[[ Recorded information open ]]

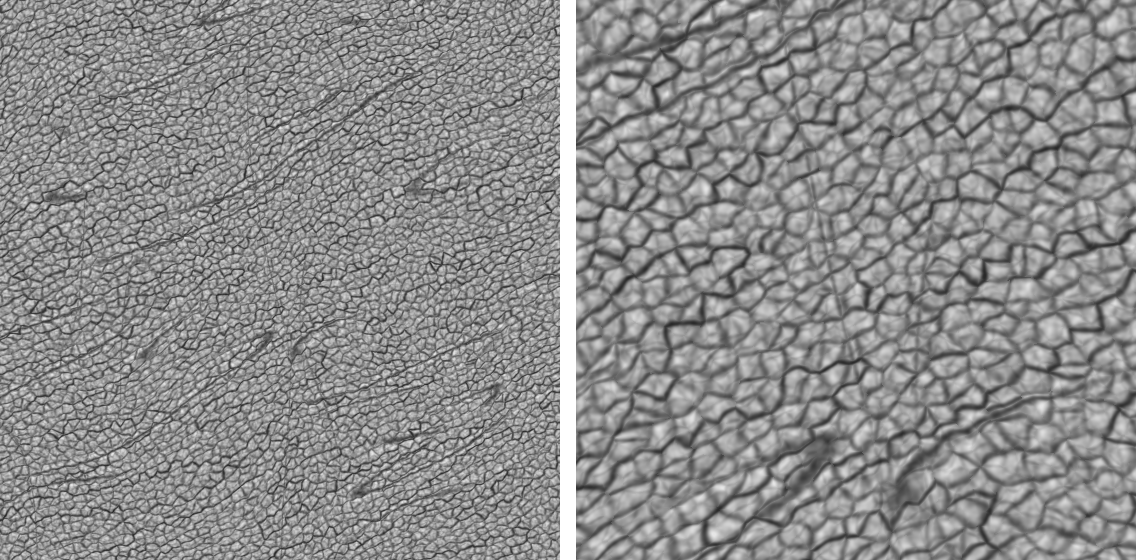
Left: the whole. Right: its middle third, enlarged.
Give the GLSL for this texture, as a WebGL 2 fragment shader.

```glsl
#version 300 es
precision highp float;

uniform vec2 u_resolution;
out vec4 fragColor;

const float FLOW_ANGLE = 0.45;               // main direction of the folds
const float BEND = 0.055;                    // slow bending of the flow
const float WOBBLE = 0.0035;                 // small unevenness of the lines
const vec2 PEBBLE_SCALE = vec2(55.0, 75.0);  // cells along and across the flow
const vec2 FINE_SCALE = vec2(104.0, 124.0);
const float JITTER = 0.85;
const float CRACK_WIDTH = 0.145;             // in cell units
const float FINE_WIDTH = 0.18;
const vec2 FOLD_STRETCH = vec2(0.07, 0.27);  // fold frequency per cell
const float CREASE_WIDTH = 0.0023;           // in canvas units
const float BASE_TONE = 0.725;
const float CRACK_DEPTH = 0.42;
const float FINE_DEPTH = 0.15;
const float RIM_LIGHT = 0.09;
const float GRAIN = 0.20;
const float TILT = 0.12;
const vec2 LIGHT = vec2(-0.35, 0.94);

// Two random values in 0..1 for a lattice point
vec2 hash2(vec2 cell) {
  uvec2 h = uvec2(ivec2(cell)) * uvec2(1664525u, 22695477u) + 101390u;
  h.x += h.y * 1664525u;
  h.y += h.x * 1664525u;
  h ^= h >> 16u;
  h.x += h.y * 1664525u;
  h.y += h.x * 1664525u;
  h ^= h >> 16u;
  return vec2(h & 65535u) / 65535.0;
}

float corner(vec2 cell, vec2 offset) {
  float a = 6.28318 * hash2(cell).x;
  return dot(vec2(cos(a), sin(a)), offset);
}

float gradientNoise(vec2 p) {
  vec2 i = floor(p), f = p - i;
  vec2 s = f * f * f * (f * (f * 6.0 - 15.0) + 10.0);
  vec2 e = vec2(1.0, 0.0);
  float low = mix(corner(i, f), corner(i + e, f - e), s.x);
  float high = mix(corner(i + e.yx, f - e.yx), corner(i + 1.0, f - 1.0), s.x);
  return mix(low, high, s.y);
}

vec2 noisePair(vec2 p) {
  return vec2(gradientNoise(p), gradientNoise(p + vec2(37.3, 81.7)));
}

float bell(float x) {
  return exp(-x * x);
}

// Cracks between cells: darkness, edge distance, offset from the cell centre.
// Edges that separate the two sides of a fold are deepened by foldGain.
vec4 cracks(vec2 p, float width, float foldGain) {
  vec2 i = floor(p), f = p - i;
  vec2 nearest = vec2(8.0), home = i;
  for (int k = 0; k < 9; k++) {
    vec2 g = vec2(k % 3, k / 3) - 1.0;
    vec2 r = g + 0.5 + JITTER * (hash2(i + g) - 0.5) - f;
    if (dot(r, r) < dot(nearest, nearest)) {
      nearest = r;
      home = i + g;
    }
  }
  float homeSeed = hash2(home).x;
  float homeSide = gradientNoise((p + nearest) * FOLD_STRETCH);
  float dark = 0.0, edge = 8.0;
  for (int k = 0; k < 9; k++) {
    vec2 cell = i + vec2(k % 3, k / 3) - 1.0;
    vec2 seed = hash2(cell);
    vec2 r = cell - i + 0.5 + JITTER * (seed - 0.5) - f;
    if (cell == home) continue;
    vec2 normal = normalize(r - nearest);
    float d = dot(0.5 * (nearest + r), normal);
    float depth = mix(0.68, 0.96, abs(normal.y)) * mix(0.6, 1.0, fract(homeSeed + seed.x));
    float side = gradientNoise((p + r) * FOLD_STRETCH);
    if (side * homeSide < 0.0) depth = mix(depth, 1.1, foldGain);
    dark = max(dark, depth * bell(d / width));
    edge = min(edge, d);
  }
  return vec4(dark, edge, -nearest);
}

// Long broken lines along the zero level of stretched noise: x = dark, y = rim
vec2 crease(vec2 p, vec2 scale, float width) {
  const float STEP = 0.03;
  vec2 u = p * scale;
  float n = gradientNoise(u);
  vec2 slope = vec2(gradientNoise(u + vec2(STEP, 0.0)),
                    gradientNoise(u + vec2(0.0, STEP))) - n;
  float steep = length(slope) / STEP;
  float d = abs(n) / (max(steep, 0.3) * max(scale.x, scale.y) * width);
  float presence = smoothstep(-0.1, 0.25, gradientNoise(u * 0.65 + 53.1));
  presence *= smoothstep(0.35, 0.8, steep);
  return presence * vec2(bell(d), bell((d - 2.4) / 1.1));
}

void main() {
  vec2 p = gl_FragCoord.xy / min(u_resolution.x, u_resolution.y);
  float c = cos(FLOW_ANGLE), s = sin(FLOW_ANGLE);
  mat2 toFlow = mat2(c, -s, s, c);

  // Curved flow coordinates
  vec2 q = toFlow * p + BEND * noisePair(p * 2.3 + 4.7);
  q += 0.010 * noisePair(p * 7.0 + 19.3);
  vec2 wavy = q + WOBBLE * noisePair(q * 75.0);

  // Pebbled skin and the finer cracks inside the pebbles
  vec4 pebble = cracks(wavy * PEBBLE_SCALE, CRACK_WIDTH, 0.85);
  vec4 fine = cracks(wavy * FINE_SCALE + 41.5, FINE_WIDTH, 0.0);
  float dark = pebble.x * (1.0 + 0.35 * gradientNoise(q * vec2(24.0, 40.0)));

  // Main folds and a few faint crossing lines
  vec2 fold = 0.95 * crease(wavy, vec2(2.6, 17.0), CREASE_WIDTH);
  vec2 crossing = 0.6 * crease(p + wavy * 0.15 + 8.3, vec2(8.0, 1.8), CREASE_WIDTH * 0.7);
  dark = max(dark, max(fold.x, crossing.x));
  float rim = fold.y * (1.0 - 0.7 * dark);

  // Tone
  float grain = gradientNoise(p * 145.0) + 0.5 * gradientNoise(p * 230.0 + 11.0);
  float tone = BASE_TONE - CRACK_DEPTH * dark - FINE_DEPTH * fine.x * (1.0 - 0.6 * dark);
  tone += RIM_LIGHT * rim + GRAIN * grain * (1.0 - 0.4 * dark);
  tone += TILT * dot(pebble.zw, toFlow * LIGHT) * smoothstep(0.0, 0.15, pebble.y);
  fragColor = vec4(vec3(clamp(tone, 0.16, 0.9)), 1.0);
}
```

[[ Recorded information closed ]]
[[ Recorded information open ]]

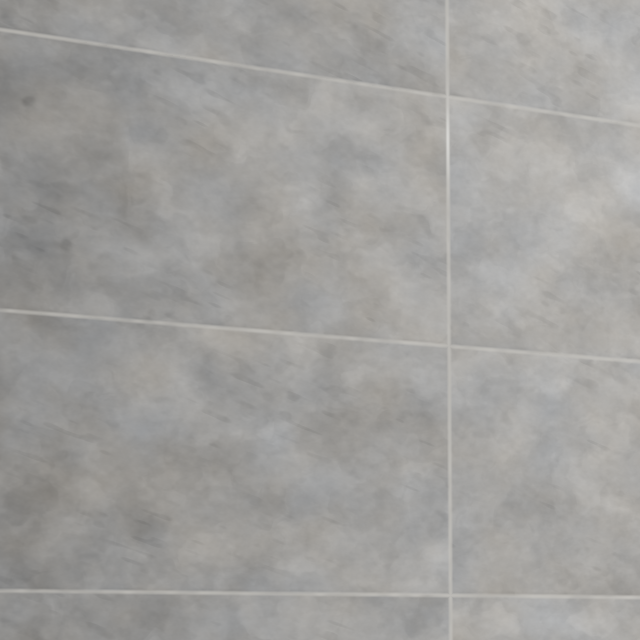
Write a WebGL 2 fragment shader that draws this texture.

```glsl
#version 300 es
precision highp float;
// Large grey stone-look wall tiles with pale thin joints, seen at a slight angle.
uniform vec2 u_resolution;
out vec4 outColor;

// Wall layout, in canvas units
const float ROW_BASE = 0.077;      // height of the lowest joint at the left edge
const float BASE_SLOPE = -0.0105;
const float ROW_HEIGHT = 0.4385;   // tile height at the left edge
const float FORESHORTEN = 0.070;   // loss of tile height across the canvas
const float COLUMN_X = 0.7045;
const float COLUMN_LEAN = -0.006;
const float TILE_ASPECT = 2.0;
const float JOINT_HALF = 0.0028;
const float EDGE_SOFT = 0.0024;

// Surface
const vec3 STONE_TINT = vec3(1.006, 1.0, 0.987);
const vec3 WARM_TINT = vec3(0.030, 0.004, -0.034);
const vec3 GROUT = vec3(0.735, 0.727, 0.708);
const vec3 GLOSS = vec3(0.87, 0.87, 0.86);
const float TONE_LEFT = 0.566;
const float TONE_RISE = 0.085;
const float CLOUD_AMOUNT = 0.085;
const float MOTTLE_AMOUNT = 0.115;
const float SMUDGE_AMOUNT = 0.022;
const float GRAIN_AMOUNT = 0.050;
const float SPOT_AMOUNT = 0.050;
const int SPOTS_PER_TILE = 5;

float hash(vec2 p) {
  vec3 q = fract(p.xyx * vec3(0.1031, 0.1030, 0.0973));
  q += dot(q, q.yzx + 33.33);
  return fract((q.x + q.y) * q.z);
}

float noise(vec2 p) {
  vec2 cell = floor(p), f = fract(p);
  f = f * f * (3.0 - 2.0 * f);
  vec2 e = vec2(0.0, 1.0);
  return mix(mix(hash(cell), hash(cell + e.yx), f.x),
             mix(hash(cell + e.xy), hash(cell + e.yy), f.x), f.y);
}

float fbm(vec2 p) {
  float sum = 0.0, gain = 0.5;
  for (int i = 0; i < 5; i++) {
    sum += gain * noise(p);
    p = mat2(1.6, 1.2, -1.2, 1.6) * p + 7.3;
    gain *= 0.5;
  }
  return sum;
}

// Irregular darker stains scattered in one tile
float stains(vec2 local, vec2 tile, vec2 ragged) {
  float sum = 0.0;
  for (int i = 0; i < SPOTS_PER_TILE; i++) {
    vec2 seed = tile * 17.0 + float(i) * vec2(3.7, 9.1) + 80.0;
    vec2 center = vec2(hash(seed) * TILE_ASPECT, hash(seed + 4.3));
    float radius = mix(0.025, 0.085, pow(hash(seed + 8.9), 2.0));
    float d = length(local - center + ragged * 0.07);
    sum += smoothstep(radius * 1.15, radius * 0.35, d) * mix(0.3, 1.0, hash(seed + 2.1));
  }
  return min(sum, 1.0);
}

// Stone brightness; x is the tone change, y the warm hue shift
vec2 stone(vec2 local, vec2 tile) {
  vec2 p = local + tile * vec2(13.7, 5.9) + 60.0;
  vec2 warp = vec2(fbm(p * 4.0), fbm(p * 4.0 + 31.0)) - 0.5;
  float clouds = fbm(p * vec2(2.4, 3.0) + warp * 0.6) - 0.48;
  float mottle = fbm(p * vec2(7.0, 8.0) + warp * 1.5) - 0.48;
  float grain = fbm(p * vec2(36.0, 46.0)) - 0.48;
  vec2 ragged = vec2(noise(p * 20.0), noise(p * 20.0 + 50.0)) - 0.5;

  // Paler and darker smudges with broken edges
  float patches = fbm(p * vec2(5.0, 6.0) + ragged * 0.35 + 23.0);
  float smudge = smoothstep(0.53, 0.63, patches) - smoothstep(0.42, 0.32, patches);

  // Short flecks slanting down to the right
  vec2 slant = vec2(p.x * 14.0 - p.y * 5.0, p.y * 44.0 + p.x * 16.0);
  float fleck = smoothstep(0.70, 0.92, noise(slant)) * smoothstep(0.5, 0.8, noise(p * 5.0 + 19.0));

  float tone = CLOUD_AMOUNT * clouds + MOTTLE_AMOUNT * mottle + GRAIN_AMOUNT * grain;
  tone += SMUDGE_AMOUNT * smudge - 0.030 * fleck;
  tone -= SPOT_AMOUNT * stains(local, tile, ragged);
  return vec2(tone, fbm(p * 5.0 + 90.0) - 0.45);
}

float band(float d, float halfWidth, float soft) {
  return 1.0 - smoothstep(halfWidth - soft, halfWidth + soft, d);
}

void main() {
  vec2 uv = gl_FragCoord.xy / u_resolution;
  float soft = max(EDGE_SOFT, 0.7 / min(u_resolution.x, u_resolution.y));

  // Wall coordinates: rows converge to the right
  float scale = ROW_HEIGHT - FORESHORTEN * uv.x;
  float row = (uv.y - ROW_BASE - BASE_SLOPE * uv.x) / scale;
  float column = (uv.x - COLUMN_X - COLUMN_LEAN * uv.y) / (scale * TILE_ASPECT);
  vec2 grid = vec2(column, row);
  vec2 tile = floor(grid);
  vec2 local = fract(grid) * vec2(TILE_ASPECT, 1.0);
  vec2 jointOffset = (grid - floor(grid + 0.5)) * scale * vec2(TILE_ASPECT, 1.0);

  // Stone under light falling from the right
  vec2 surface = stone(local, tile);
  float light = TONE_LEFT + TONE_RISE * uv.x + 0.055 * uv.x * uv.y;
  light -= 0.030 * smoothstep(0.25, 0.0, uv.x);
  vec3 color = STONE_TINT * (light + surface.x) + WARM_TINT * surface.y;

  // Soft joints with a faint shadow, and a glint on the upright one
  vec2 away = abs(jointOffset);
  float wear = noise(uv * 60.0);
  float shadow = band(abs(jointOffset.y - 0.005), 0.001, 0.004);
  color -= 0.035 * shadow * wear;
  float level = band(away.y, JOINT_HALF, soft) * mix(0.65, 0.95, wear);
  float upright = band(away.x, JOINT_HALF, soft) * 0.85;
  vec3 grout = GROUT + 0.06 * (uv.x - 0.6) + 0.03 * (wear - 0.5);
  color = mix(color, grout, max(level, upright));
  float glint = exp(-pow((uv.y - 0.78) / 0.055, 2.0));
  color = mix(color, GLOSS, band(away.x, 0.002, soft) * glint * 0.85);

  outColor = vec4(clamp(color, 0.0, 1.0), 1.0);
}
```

[[ Recorded information closed ]]
[[ Recorded information open ]]

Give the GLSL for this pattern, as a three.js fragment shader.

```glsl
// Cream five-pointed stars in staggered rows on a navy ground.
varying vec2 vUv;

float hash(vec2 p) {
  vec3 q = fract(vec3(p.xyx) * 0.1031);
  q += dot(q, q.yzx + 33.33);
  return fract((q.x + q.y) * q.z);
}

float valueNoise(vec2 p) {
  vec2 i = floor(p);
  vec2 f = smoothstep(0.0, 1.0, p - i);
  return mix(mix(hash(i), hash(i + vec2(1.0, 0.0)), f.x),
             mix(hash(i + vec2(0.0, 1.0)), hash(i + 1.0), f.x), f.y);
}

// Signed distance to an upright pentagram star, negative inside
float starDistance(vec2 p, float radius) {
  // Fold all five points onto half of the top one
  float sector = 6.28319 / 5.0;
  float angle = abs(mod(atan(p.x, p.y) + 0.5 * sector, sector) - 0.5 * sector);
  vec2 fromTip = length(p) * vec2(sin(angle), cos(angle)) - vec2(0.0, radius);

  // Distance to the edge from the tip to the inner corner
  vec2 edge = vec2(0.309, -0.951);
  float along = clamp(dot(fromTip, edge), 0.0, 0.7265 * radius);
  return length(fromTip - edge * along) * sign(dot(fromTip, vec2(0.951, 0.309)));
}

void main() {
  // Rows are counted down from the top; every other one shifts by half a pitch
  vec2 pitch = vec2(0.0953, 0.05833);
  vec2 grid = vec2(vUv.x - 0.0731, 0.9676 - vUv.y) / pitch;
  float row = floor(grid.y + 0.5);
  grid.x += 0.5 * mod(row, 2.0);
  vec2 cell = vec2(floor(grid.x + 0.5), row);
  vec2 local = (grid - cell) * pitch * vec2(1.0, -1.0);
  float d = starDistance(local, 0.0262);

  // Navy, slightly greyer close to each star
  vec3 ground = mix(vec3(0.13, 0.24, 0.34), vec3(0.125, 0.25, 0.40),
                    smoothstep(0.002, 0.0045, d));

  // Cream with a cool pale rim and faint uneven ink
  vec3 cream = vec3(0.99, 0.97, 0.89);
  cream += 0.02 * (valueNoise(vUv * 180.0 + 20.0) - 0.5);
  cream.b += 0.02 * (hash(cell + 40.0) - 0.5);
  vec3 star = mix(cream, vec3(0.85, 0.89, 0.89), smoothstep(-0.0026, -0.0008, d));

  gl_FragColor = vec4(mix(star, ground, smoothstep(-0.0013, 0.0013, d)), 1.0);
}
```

[[ Recorded information closed ]]

▸ Activity: Within the preceding material, tally each line that holds the word "lines". Write down only the total.

▸ Task result: 3